##### GIVEN RECORDS

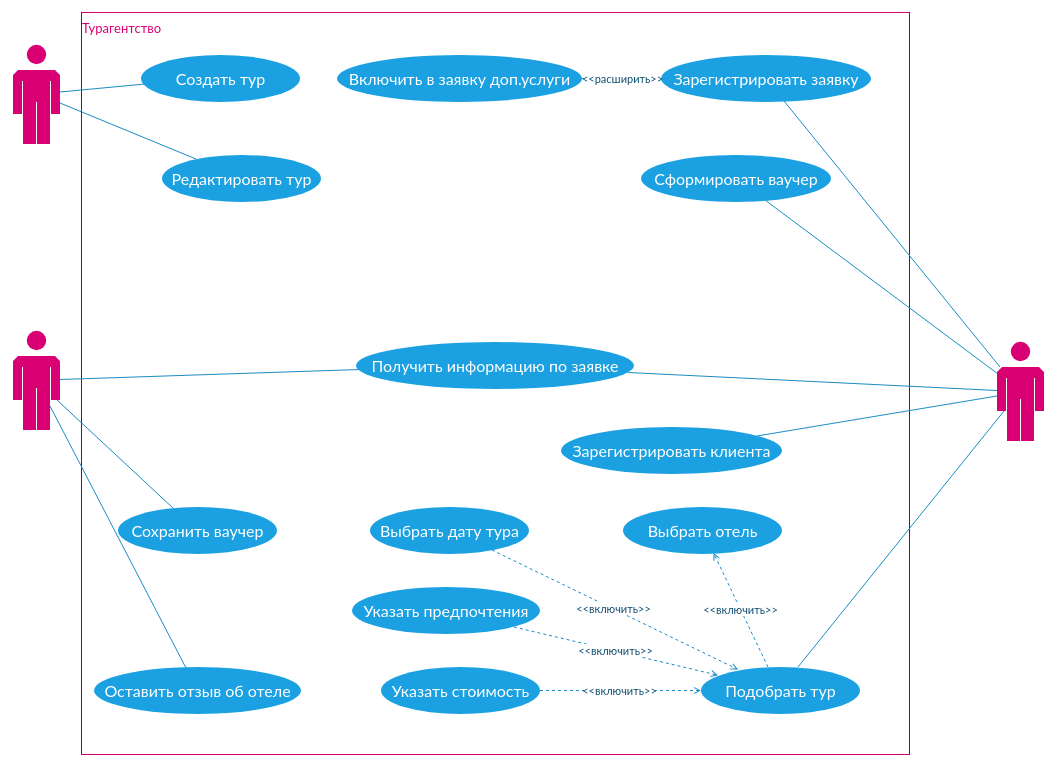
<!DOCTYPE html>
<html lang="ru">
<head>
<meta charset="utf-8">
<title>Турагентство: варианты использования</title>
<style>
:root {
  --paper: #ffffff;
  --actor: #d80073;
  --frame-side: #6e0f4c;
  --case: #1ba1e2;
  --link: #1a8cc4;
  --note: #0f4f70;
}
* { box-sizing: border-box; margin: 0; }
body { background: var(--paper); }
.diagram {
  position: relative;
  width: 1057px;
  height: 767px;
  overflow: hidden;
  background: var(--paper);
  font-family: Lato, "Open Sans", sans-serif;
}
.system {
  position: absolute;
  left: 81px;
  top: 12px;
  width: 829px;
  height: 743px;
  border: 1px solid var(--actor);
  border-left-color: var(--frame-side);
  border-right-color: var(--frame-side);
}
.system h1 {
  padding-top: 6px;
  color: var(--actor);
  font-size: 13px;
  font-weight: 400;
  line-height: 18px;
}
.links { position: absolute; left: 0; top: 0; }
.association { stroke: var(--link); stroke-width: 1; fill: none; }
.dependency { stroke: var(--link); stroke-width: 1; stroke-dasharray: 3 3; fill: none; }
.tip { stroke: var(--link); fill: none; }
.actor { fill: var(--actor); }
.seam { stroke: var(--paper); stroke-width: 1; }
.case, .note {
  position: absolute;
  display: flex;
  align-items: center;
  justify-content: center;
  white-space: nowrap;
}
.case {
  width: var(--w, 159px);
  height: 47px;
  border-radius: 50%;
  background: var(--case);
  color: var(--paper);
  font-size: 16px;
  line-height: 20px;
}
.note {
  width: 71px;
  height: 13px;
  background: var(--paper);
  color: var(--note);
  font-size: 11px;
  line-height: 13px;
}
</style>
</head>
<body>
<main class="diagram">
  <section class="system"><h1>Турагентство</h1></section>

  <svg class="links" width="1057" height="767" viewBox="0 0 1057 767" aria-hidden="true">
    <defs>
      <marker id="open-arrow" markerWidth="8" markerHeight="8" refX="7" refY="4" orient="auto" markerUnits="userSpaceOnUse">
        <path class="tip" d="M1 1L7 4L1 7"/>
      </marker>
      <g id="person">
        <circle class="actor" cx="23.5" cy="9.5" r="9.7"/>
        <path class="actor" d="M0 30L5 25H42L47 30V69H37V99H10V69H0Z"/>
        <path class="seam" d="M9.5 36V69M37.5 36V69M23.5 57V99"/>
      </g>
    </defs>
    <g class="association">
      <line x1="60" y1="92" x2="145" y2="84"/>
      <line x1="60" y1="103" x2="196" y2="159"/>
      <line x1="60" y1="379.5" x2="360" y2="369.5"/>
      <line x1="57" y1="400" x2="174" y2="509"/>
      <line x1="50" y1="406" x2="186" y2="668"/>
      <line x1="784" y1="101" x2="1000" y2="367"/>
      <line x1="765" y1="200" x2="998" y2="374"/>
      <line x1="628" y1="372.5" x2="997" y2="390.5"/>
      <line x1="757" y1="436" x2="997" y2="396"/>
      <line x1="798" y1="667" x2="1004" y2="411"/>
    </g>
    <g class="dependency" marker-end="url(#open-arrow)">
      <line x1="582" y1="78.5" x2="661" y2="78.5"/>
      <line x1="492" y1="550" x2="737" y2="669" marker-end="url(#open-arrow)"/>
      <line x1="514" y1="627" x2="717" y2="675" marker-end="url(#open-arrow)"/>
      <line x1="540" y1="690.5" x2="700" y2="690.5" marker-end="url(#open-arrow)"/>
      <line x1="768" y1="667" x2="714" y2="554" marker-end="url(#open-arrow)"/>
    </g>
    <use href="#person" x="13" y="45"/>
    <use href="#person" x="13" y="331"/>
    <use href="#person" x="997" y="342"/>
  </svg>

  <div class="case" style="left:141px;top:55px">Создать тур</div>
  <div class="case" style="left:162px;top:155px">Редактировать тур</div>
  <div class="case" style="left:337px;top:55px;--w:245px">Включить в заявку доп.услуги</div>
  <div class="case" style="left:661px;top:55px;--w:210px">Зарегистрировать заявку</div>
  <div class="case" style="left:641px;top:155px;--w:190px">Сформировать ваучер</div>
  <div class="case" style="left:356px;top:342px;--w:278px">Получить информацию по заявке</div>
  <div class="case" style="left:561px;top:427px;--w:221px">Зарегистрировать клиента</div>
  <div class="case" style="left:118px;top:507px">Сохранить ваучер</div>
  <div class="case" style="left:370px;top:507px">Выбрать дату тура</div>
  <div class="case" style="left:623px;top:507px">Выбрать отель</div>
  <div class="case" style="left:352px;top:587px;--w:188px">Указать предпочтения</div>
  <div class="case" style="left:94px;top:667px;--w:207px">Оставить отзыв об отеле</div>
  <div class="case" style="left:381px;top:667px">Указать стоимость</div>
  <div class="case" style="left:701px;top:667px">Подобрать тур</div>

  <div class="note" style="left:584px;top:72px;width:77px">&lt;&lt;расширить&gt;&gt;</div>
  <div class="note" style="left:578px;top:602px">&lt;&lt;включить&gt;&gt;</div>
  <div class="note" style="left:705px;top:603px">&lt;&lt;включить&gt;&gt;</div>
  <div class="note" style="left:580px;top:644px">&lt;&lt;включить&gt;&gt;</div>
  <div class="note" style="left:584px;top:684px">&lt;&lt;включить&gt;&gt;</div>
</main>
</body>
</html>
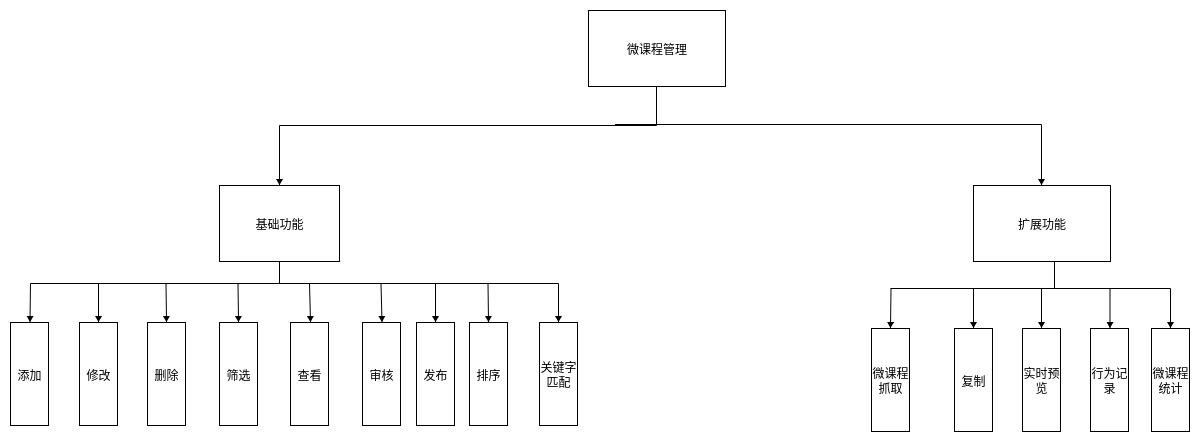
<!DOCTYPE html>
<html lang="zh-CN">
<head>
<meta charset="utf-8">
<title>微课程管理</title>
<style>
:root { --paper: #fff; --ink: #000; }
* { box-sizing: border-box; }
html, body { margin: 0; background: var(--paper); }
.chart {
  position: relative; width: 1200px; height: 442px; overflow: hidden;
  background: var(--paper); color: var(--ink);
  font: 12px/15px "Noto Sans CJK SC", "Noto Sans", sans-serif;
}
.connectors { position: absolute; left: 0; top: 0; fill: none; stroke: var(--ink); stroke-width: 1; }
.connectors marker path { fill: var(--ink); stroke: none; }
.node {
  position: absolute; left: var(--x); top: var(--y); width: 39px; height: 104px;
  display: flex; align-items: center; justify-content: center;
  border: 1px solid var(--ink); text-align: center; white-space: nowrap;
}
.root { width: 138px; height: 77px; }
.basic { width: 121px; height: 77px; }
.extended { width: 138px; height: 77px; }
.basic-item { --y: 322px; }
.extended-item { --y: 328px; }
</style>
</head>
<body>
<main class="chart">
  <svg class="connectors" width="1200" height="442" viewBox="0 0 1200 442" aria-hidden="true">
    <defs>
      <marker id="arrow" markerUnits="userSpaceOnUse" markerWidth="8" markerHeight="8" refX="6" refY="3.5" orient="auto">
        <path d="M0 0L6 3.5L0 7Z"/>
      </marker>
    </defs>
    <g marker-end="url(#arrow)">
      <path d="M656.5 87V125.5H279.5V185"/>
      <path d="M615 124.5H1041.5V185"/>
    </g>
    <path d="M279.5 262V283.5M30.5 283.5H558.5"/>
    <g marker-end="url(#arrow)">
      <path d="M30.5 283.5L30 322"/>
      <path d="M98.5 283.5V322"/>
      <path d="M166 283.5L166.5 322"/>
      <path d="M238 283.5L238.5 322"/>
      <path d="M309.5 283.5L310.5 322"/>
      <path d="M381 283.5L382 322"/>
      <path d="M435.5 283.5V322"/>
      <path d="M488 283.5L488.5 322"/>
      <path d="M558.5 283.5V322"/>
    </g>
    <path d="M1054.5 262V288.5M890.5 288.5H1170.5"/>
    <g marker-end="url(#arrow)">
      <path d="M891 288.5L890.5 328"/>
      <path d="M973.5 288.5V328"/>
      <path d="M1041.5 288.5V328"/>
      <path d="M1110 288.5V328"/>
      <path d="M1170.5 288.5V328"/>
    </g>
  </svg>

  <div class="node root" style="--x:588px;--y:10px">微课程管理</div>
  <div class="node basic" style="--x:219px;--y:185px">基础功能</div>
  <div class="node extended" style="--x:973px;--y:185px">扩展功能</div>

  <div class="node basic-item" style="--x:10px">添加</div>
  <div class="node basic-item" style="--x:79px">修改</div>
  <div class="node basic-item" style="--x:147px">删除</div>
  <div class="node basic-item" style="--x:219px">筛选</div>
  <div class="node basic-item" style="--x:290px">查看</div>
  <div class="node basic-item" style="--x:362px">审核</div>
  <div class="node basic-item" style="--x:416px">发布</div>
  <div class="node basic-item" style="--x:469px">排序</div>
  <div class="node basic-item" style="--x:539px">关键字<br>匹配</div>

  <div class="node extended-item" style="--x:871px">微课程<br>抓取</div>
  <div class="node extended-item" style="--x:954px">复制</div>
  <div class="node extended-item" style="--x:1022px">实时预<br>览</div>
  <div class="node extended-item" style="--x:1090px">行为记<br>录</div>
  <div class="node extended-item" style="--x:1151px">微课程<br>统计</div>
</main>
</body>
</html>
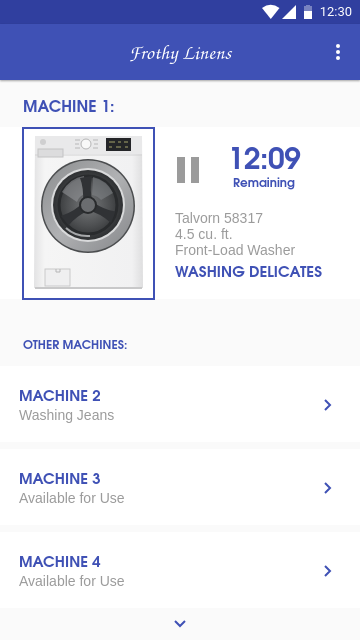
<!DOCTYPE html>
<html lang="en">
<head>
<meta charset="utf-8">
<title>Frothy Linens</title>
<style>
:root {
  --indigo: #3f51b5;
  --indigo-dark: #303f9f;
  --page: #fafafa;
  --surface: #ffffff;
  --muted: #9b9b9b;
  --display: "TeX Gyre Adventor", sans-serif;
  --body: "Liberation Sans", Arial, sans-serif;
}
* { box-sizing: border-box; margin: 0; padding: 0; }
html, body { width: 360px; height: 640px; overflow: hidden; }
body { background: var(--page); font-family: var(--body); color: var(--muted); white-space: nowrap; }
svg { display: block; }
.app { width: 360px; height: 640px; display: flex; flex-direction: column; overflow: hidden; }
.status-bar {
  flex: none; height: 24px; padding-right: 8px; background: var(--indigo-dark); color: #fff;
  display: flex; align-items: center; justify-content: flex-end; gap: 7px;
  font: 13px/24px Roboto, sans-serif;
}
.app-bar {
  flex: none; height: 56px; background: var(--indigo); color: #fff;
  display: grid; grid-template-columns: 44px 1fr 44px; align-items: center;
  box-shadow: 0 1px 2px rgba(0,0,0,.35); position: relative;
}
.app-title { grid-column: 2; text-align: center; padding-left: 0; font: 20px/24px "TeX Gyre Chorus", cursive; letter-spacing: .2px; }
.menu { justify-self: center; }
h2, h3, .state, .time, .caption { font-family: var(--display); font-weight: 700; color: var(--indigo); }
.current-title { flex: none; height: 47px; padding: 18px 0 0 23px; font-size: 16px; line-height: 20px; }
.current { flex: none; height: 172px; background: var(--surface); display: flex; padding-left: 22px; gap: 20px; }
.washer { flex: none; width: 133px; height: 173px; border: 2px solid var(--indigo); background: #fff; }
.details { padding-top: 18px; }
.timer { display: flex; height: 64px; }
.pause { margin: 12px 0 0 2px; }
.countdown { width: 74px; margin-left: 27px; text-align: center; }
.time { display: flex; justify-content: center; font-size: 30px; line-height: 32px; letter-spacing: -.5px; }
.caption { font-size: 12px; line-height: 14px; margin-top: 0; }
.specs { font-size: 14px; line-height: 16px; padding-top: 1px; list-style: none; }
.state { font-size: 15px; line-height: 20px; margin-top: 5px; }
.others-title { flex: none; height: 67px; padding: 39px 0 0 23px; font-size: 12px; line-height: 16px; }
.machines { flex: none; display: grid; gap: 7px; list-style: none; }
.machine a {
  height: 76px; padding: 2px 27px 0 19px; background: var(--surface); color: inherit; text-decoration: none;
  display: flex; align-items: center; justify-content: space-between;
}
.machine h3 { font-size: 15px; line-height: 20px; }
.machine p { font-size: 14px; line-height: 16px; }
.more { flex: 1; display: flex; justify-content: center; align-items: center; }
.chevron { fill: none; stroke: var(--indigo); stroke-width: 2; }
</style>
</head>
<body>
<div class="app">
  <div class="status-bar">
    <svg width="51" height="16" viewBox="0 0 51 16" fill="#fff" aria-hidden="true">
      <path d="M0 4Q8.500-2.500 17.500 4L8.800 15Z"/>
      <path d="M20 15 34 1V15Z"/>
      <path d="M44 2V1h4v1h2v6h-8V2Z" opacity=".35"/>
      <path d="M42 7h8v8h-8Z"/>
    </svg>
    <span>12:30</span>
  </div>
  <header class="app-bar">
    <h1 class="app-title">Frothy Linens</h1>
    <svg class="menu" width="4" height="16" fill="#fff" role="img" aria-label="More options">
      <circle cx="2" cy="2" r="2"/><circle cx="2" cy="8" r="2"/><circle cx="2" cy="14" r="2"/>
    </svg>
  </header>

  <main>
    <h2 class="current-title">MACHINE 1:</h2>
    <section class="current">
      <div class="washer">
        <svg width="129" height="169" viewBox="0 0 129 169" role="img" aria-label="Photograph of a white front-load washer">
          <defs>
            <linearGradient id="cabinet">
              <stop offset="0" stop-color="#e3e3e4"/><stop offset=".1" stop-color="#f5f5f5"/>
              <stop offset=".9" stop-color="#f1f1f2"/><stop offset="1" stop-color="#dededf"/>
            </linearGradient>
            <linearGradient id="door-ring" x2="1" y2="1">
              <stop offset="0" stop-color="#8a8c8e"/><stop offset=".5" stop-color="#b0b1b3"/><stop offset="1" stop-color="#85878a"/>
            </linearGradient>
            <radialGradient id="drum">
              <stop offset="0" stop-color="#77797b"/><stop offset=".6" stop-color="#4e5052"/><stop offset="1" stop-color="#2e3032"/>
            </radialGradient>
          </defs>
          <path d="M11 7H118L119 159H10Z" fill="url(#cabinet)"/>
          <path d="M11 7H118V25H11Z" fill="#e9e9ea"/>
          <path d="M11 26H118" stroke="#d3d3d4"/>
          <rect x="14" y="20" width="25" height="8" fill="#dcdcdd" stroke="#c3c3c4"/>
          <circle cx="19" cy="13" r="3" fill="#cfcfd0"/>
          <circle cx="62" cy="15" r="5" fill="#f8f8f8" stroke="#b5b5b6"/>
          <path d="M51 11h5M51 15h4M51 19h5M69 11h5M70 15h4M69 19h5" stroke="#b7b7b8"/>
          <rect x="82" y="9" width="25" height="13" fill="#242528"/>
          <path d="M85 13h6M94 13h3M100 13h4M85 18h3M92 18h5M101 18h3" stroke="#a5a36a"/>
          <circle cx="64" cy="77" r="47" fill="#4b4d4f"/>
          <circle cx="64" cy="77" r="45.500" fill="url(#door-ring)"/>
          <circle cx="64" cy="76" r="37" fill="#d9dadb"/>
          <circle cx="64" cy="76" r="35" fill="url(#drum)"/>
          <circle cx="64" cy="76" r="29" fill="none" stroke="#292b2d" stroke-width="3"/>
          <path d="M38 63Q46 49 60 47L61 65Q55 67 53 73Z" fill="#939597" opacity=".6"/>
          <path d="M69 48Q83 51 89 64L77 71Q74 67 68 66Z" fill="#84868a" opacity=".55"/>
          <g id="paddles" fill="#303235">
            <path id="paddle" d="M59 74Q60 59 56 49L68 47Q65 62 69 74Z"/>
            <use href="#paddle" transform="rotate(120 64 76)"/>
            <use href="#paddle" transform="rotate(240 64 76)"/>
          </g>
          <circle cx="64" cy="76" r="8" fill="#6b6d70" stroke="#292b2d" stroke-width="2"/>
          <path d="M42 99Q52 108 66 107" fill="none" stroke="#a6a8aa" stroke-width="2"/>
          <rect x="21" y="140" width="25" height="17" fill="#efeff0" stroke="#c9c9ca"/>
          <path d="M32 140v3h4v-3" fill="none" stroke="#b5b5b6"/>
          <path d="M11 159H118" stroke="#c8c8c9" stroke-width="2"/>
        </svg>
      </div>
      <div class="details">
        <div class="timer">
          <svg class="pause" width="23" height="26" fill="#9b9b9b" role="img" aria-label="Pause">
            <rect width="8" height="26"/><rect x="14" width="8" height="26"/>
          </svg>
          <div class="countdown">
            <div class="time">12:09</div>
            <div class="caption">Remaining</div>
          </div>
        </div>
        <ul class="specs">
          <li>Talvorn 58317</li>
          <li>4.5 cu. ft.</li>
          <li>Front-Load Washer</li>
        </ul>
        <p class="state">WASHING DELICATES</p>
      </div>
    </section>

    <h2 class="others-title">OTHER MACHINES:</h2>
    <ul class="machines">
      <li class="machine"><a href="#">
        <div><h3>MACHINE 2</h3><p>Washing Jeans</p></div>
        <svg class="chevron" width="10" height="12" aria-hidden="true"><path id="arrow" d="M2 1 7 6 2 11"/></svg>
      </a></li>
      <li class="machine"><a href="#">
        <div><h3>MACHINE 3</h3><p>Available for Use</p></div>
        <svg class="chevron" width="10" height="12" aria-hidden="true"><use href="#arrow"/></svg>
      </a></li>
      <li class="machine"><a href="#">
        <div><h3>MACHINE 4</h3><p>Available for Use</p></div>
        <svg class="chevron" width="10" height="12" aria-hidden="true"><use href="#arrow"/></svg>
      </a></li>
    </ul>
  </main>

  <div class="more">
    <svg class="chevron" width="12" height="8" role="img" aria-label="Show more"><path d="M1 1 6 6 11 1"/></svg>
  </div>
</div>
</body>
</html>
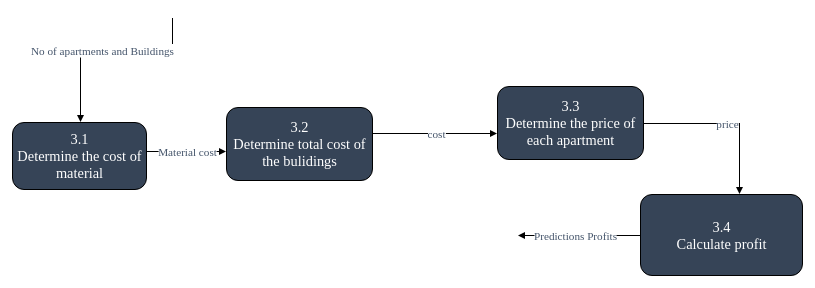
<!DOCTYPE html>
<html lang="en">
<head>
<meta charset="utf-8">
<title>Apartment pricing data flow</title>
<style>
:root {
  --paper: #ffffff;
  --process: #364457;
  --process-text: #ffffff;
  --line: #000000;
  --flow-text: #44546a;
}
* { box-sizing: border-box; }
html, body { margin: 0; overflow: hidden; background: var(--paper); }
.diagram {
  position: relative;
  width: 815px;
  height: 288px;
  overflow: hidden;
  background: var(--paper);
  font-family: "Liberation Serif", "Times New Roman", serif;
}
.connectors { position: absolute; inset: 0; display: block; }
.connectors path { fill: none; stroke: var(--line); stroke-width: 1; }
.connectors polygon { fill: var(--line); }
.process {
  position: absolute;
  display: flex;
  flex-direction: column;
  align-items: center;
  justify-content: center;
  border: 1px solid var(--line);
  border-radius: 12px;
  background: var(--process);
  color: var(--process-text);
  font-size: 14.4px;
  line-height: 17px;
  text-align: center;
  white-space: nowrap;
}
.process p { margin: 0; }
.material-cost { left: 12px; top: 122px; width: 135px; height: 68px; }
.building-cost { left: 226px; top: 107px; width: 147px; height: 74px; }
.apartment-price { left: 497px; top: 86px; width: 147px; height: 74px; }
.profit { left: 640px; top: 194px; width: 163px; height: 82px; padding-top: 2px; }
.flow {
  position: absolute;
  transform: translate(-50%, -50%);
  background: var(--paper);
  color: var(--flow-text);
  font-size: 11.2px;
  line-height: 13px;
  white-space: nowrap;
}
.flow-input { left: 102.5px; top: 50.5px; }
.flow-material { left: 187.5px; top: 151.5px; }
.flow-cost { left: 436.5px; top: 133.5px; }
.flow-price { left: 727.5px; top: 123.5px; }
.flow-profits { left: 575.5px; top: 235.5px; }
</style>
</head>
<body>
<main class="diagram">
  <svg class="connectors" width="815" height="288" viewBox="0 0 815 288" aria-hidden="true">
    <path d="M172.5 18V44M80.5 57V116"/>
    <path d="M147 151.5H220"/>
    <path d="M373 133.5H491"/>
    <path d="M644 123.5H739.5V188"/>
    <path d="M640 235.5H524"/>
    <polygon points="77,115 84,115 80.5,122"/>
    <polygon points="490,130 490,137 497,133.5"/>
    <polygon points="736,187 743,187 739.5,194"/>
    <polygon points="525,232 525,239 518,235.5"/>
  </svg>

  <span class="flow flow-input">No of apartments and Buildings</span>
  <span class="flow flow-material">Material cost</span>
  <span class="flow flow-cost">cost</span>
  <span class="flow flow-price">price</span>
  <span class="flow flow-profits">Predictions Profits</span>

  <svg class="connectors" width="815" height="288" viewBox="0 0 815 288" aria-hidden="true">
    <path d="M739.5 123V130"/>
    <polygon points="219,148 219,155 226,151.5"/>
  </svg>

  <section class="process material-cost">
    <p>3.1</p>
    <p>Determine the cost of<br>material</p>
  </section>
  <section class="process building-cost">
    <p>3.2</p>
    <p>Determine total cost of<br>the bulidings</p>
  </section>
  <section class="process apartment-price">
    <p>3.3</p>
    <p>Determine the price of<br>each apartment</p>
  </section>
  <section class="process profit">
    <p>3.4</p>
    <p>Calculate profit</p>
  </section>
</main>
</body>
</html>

##########

▶ _TASK GOAL_
Filter the entries down to the lines with the word "extended" in them.

▶ _RESULT OF THIS TASK_
.extended { width: 138px; height: 77px; }
.extended-item { --y: 328px; }
  <div class="node extended" style="--x:973px;--y:185px">扩展功能</div>
  <div class="node extended-item" style="--x:871px">微课程<br>抓取</div>
  <div class="node extended-item" style="--x:954px">复制</div>
  <div class="node extended-item" style="--x:1022px">实时预<br>览</div>
  <div class="node extended-item" style="--x:1090px">行为记<br>录</div>
  <div class="node extended-item" style="--x:1151px">微课程<br>统计</div>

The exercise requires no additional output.